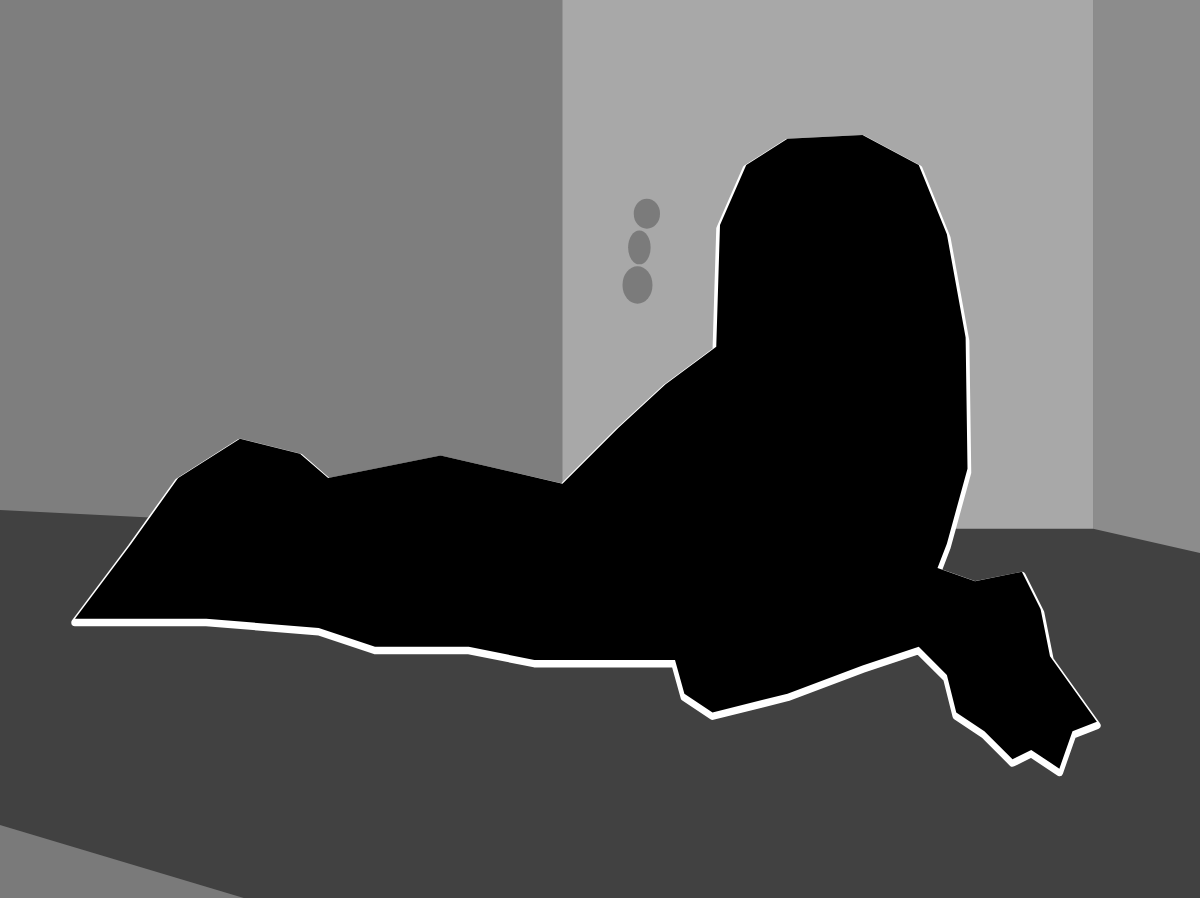
<!DOCTYPE html>
<html lang="en">
<head>
<meta charset="utf-8">
<title>Reclining Figure</title>
<link rel="stylesheet" href="https://fonts.googleapis.com/css2?family=Inter&display=swap">
<style>
  :root {
    --wall: #7e7e7e;
    --door: #a8a8a8;
    --side-wall: #8c8c8c;
    --floor: #414141;
    --floor-corner: #7a7a7a;
    --knob: #7b7b7b;
    --figure: #000000;
    --rim: #ffffff;
  }
  html, body {
    margin: 0;
    padding: 0;
    width: 1200px;
    height: 898px;
    overflow: hidden;
    background: var(--wall);
    font-family: "Inter", sans-serif;
  }
  .scene {
    display: block;
    width: 1200px;
    height: 898px;
  }
  .wall { fill: var(--wall); }
  .door { fill: var(--door); }
  .side-wall { fill: var(--side-wall); }
  .floor { fill: var(--floor); }
  .floor-corner { fill: var(--floor-corner); }
  .door-handle { fill: var(--knob); }
  .figure-rim { fill: var(--rim); stroke: var(--rim); stroke-width: 4; stroke-linejoin: round; }
  .figure { fill: var(--figure); }
</style>
</head>
<body>
<svg class="scene" viewBox="0 0 640 479" preserveAspectRatio="none" xmlns="http://www.w3.org/2000/svg" role="img" aria-label="Silhouette of a person lying on the floor in front of a door">
  <defs>
    <path id="reclining-figure" d="M40,330 L70,290 L95,255 L128,234 L160,242 L175,255 L235,243 L300,258 L330,228 L355,205 L382,185 L384,120 L398,88 L420,74 L460,72 L490,88 L505,125 L515,180 L516,250 L505,290 L500,303 L520,310 L545,305 L555,325 L560,350 L585,385 L572,390 L565,410 L550,400 L540,405 L525,390 L510,380 L505,360 L490,345 L460,355 L420,370 L380,380 L365,370 L360,352 L285,352 L250,345 L200,345 L170,335 L110,330 Z"/>
  </defs>

  <rect class="wall" x="0" y="0" width="640" height="479"/>
  <rect class="door" x="300" y="0" width="283" height="290"/>
  <rect class="side-wall" x="583" y="0" width="57" height="300"/>

  <g class="door-handle">
    <ellipse cx="345" cy="114" rx="7" ry="8"/>
    <ellipse cx="341" cy="132" rx="6" ry="9"/>
    <ellipse cx="340" cy="152" rx="8" ry="10"/>
  </g>

  <polygon class="floor" points="0,272 120,278 300,282 583,282 640,295 640,479 0,479"/>
  <polygon class="floor-corner" points="0,440 130,479 0,479"/>

  <use href="#reclining-figure" class="figure-rim" transform="translate(0,2)"/>
  <use href="#reclining-figure" class="figure"/>
</svg>
</body>
</html>
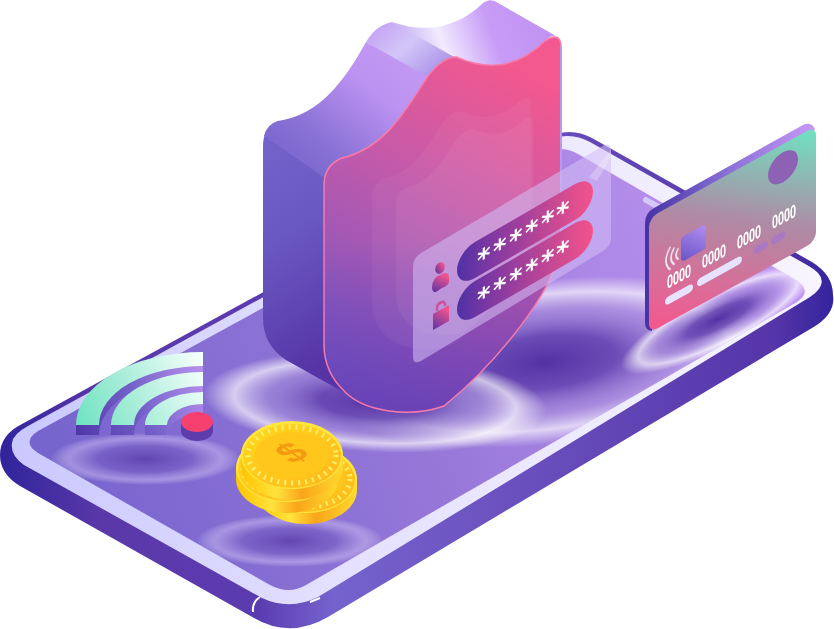
<!DOCTYPE html>
<html lang="en">
<head>
<meta charset="utf-8">
<title>Secure mobile payment</title>
<style>
:root{--paper:#fff;--indigo:#38289f;--violet:#5d3cab;--periwinkle:#7262ca;--lilac:#c59af4;--pink:#f4568b;--mint:#72e6c3;--mist:#e6e2ff;--gold:#ffc61a;--amber:#f59a10}
html,body{margin:0;background:var(--paper);overflow:hidden}
svg{display:block;width:834px;height:629px}
.mist{fill:var(--mist)}
.stars{font:700 26px "DejaVu Sans",sans-serif;fill:#fff}
.digits{font:700 18px "TeX Gyre Heros Cn",sans-serif;fill:#fff}
.dollar{font:700 42px "Liberation Sans",sans-serif;fill:var(--amber);text-anchor:middle}
</style>
</head>
<body>
<svg viewBox="0 0 834 629" role="img" aria-label="Phone with a shield, login panel, bank card, coins and wireless signal">
<defs>
<linearGradient id="body" x1="0" x2="1"><stop offset="0" stop-color="#2f249c"/><stop offset=".12" stop-color="#5a38a8"/><stop offset=".31" stop-color="#5b3cb0"/><stop offset=".4" stop-color="#7563cd"/><stop offset=".62" stop-color="#6a50be"/><stop offset=".93" stop-color="#5535a8"/><stop offset="1" stop-color="#34249d"/></linearGradient>
<linearGradient id="rim" x1="0" x2="1"><stop offset="0" stop-color="#c9c8ff"/><stop offset=".4" stop-color="#e4e0ff"/><stop offset="1" stop-color="#f8f5ff"/></linearGradient>
<linearGradient id="screen" x1="0" y1=".5" x2="1" y2=".3"><stop offset="0" stop-color="#7765ce"/><stop offset=".45" stop-color="#9577d8"/><stop offset="1" stop-color="#c196f3"/></linearGradient>
<radialGradient id="halo"><stop offset="0" stop-color="#5431a4"/><stop offset=".32" stop-color="#6242af" stop-opacity=".85"/><stop offset=".62" stop-color="#a891da" stop-opacity=".5"/><stop offset=".82" stop-color="#fff" stop-opacity=".66"/><stop offset="1" stop-color="#fff" stop-opacity="0"/></radialGradient>
<radialGradient id="softHalo"><stop offset="0" stop-color="#5d3cab" stop-opacity=".85"/><stop offset=".5" stop-color="#7259be" stop-opacity=".5"/><stop offset=".8" stop-color="#dccdf8" stop-opacity=".42"/><stop offset="1" stop-color="#fff" stop-opacity="0"/></radialGradient>
<linearGradient id="shieldSide" x1="0" y1="0" x2=".2" y2="1"><stop offset="0" stop-color="#7565cc"/><stop offset=".45" stop-color="#6a58c2"/><stop offset="1" stop-color="#5634a6"/></linearGradient>
<linearGradient id="shieldSlope" x1="0" y1="1" x2="1" y2="0"><stop offset="0" stop-color="#6f60ca"/><stop offset=".3" stop-color="#8871d4"/><stop offset=".65" stop-color="#bb92f1"/><stop offset="1" stop-color="#c79cf6"/></linearGradient>
<linearGradient id="shieldBend" x1="0" y1="0" x2="1" y2=".7"><stop offset="0" stop-color="#c29af4"/><stop offset=".5" stop-color="#d2c7f8"/><stop offset="1" stop-color="#a88fe6"/></linearGradient>
<linearGradient id="shieldCrest" x1="0" y1=".5" x2="1" y2=".35"><stop offset="0" stop-color="#bda6f1"/><stop offset=".28" stop-color="#f2ebff"/><stop offset=".6" stop-color="#c79bf6"/><stop offset="1" stop-color="#bf92f2"/></linearGradient>
<linearGradient id="shieldFront" gradientUnits="userSpaceOnUse" x1="345" y1="378" x2="520" y2="70"><stop offset="0" stop-color="#6f5dcb"/><stop offset=".28" stop-color="#9a58b8"/><stop offset=".65" stop-color="#cb5aa6"/><stop offset="1" stop-color="#f3588e"/></linearGradient>
<linearGradient id="shieldShade" x1="0" y1="0" x2="0" y2="1"><stop offset=".55" stop-color="#6633aa" stop-opacity="0"/><stop offset="1" stop-color="#6633aa" stop-opacity=".65"/></linearGradient>
<linearGradient id="field"><stop offset="0" stop-color="#4f31a5"/><stop offset=".25" stop-color="#8038a2"/><stop offset="1" stop-color="#f4538a"/></linearGradient>
<linearGradient id="icon" x1="0" y1="1" x2=".4" y2="0"><stop offset="0" stop-color="#5634a6"/><stop offset="1" stop-color="#f0528c"/></linearGradient>
<linearGradient id="card" x1="0" y1="1" x2="1" y2="0"><stop offset="0" stop-color="#f6558b"/><stop offset=".22" stop-color="#dc6b97"/><stop offset=".55" stop-color="#ae8ba5"/><stop offset="1" stop-color="#6de5c2"/></linearGradient>
<linearGradient id="cardEdge"><stop offset="0" stop-color="#4632a4"/><stop offset=".5" stop-color="#8b72d8"/><stop offset="1" stop-color="#c797f5"/></linearGradient>
<linearGradient id="chip" x1="0" y1="1" x2="1" y2="0"><stop offset="0" stop-color="#6553c6"/><stop offset="1" stop-color="#b68ef0"/></linearGradient>
<linearGradient id="signal" gradientUnits="userSpaceOnUse" x1="76" y1="425" x2="203" y2="365"><stop offset="0" stop-color="#6ee3c0"/><stop offset=".45" stop-color="#a9edd9"/><stop offset="1" stop-color="#f5fffb"/></linearGradient>
<linearGradient id="signalSide" gradientUnits="userSpaceOnUse" x1="76" y1="430" x2="203" y2="370"><stop offset="0" stop-color="#5038a8"/><stop offset=".5" stop-color="#7460ca"/><stop offset="1" stop-color="#b58fec"/></linearGradient>
<linearGradient id="coinEdge"><stop offset="0" stop-color="#ffc400"/><stop offset=".35" stop-color="#ffe23c"/><stop offset=".6" stop-color="#f9a51a"/><stop offset="1" stop-color="#ffd92e"/></linearGradient>
<linearGradient id="coinFace" x1="0" y1="0" x2="1" y2="1"><stop offset="0" stop-color="#ffd91f"/><stop offset="1" stop-color="#ffb81c"/></linearGradient>
<path id="screenShape" d="M38 431 548 152Q562 145 578 154L796 280Q813 291 797 302L306 585Q289 595 270 585L38 453Q21 442 38 431Z"/>
<path id="shieldShape" d="M324 186Q324 165 342 158C385 148 406 110 428 76Q443 57 456 57C490 72 520 66 545 41Q560 31 561 46V245C555 290 500 360 444 406C410 418 365 412 345 392Q324 372 324 345Z"/>
<path id="signalShape" d="M76 425A127 73 0 0 1 203 352V366A104 59 0 0 0 99 425ZM111 425A92 53 0 0 1 203 372V386A69 39 0 0 0 134 425ZM145 425A58 33 0 0 1 203 392V404A36 21 0 0 0 167 425Z"/>
<g id="coin">
<path d="M-51 0V11A51 34 0 0 0 51 11V0Z" fill="url(#coinEdge)"/>
<ellipse rx="51" ry="34" fill="#ffe63c"/>
<ellipse rx="49" ry="32" cy="1" fill="url(#coinFace)"/>
<ellipse rx="44" ry="28" fill="none" stroke="#fff06a" stroke-width="5" stroke-dasharray="2 5"/>
<ellipse rx="37" ry="23" fill="#ffc71c"/>
</g>
<clipPath id="screenClip"><use href="#screenShape"/></clipPath>
<clipPath id="shieldClip"><use href="#shieldShape"/></clipPath>
</defs>

<g id="phone">
<path fill="url(#body)" d="M0 455Q0 435 22 424L545 138Q570 126 592 138L812 262Q833 275 833 295Q836 314 812 328L328 617Q290 639 254 618L20 486Q0 474 0 455Z"/>
<path fill="url(#rim)" d="M12 443Q13 434 28 426L550 140Q570 131 590 142L807 265Q835 280 810 297L318 597Q290 611 262 598L24 465Q10 455 12 443Z"/>
<use href="#screenShape" fill="url(#screen)"/>
<path d="M646 200 664 210" stroke="#d2c9f8" stroke-width="6" stroke-linecap="round"/>
<path d="M253 612Q252 602 260 597M310 602 320 598" fill="none" stroke="#fff" stroke-width="2"/>
<g clip-path="url(#screenClip)">
<ellipse cx="545" cy="362" rx="225" ry="82" fill="url(#halo)" transform="rotate(-7 545 362)"/>
<ellipse cx="375" cy="402" rx="172" ry="50" fill="url(#halo)" transform="rotate(3 375 402)"/>
<ellipse cx="718" cy="319" rx="108" ry="28" fill="url(#halo)" transform="rotate(-27 718 319)"/>
<ellipse cx="145" cy="459" rx="95" ry="26" fill="url(#softHalo)"/>
<ellipse cx="290" cy="541" rx="94" ry="26" fill="url(#softHalo)"/>
</g>
</g>

<g id="shield">
<path fill="url(#shieldSide)" d="M263 146Q263 128 278 121L345 158V393L286 360Q263 345 263 318Z"/>
<path fill="url(#shieldSlope)" d="M264 136Q267 124 278 121C320 115 345 80 366 42L430 76C406 112 385 148 342 158Q328 163 325 178Z"/>
<path fill="url(#shieldBend)" d="M366 42Q376 25 392 22L458 58Q442 58 428 77Z"/>
<path fill="url(#shieldCrest)" d="M392 22C430 35 460 25 482 4Q490-3 498 3L556 36Q551 35 545 41C520 68 490 74 456 58Z"/>
<use href="#shieldShape" fill="url(#shieldFront)"/>
<use href="#shieldShape" fill="url(#shieldShade)"/>
<g clip-path="url(#shieldClip)" fill="#fff">
<use href="#shieldShape" transform="translate(155 73) scale(.67)" opacity=".045"/>
<use href="#shieldShape" transform="translate(208 96) scale(.58)" opacity=".05"/>
</g>
<use href="#shieldShape" fill="none" stroke="#f77aa9" stroke-width="1.5"/>
<path d="M561 46V245" stroke="#b79af0" stroke-width="2"/>
</g>

<g id="login-panel">
<path fill="#d3bdf4" fill-opacity=".56" d="M413 267Q413 258 421 253L603 146Q611 141 611 151V238Q611 246 603 251L421 361Q413 365 413 357Z"/>
<path fill="#fff" fill-opacity=".25" d="M589 177 611 150V157L597 181Z"/>
<g transform="matrix(1 -.58 0 1 413 258)">
<rect x="44" y="20" width="136" height="36" rx="18" fill="url(#field)"/>
<rect x="44" y="59" width="136" height="36" rx="18" fill="url(#field)"/>
<text class="stars" y="50" x="64 80 96 112 128 143">******</text>
<text class="stars" y="89" x="64 80 96 112 128 143">******</text>
</g>
<g id="user-icon" fill="url(#icon)">
<ellipse cx="440" cy="268" rx="4.5" ry="6" transform="rotate(25 440 268)"/>
<path d="M432 287Q433 277 440 275Q448 270 449 277V282Q448 286 442 288L436 292Q432 293 432 287Z"/>
</g>
<g id="lock-icon">
<path d="M437 311V307Q438 303 442 302Q445 301 445 306" fill="none" stroke="#d0509b" stroke-width="2.5"/>
<path fill="url(#icon)" d="M433 314 449 305V321L433 330Z"/>
</g>
</g>

<g id="bank-card">
<path fill="url(#cardEdge)" d="M645 223Q645 213 654 208L803 125Q811 121 815 129L810 140 660 225 652 331Q645 330 645 323Z"/>
<g transform="matrix(1 -.55 0 1 649 218)">
<rect width="167" height="115" rx="9" fill="url(#card)"/>
<circle cx="134" cy="23" r="15" fill="#8d62b4"/>
<rect x="32" y="37" width="25" height="25" rx="4" fill="url(#chip)"/>
<path d="M29 47Q25 52 29 57M25 44Q19 52 25 60M21 41Q13 52 21 63" fill="none" stroke="#f3e2f2" stroke-width="1.7" stroke-linecap="round"/>
<g class="digits">
<text x="18" y="81" textLength="24" lengthAdjust="spacingAndGlyphs">0000</text>
<text x="53" y="80" textLength="24" lengthAdjust="spacingAndGlyphs">0000</text>
<text x="88" y="80" textLength="24" lengthAdjust="spacingAndGlyphs">0000</text>
<text x="123" y="79" textLength="24" lengthAdjust="spacingAndGlyphs">0000</text>
</g>
<rect class="mist" x="16" y="89" width="28" height="8" rx="4"/>
<rect class="mist" x="48" y="88" width="45" height="8" rx="4"/>
<rect x="105" y="87" width="14" height="8" rx="4" fill="#aa78c3"/>
<rect x="122" y="87" width="14" height="8" rx="4" fill="#aa78c3"/>
</g>
</g>

<g id="wireless-signal">
<g fill="url(#signalSide)">
<use href="#signalShape" y="10"/>
<use href="#signalShape" y="5"/>
<path d="M76 425H99V435H76ZM111 425H134V435H111ZM145 425H167V435H145Z"/>
</g>
<use href="#signalShape" fill="url(#signal)"/>
<path d="M181 422V431A16 10 0 0 0 213 431V422Z" fill="var(--violet)"/>
<ellipse cx="197" cy="422" rx="16" ry="10" fill="#f6406f"/>
</g>

<g id="coins">
<use href="#coin" x="306" y="479"/>
<use href="#coin" x="287" y="468"/>
<use href="#coin" x="292" y="455"/>
<text class="dollar" transform="matrix(.8 -.42 .72 .5 291 452)" y="15">$</text>
</g>
</svg>
</body>
</html>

====

__YOUR GOAL__: Look through the listing above. Pick out each line with "rotate" and copy it.

__SOLUTION TO THIS EXERCISE__:
<ellipse cx="545" cy="362" rx="225" ry="82" fill="url(#halo)" transform="rotate(-7 545 362)"/>
<ellipse cx="375" cy="402" rx="172" ry="50" fill="url(#halo)" transform="rotate(3 375 402)"/>
<ellipse cx="718" cy="319" rx="108" ry="28" fill="url(#halo)" transform="rotate(-27 718 319)"/>
<ellipse cx="440" cy="268" rx="4.5" ry="6" transform="rotate(25 440 268)"/>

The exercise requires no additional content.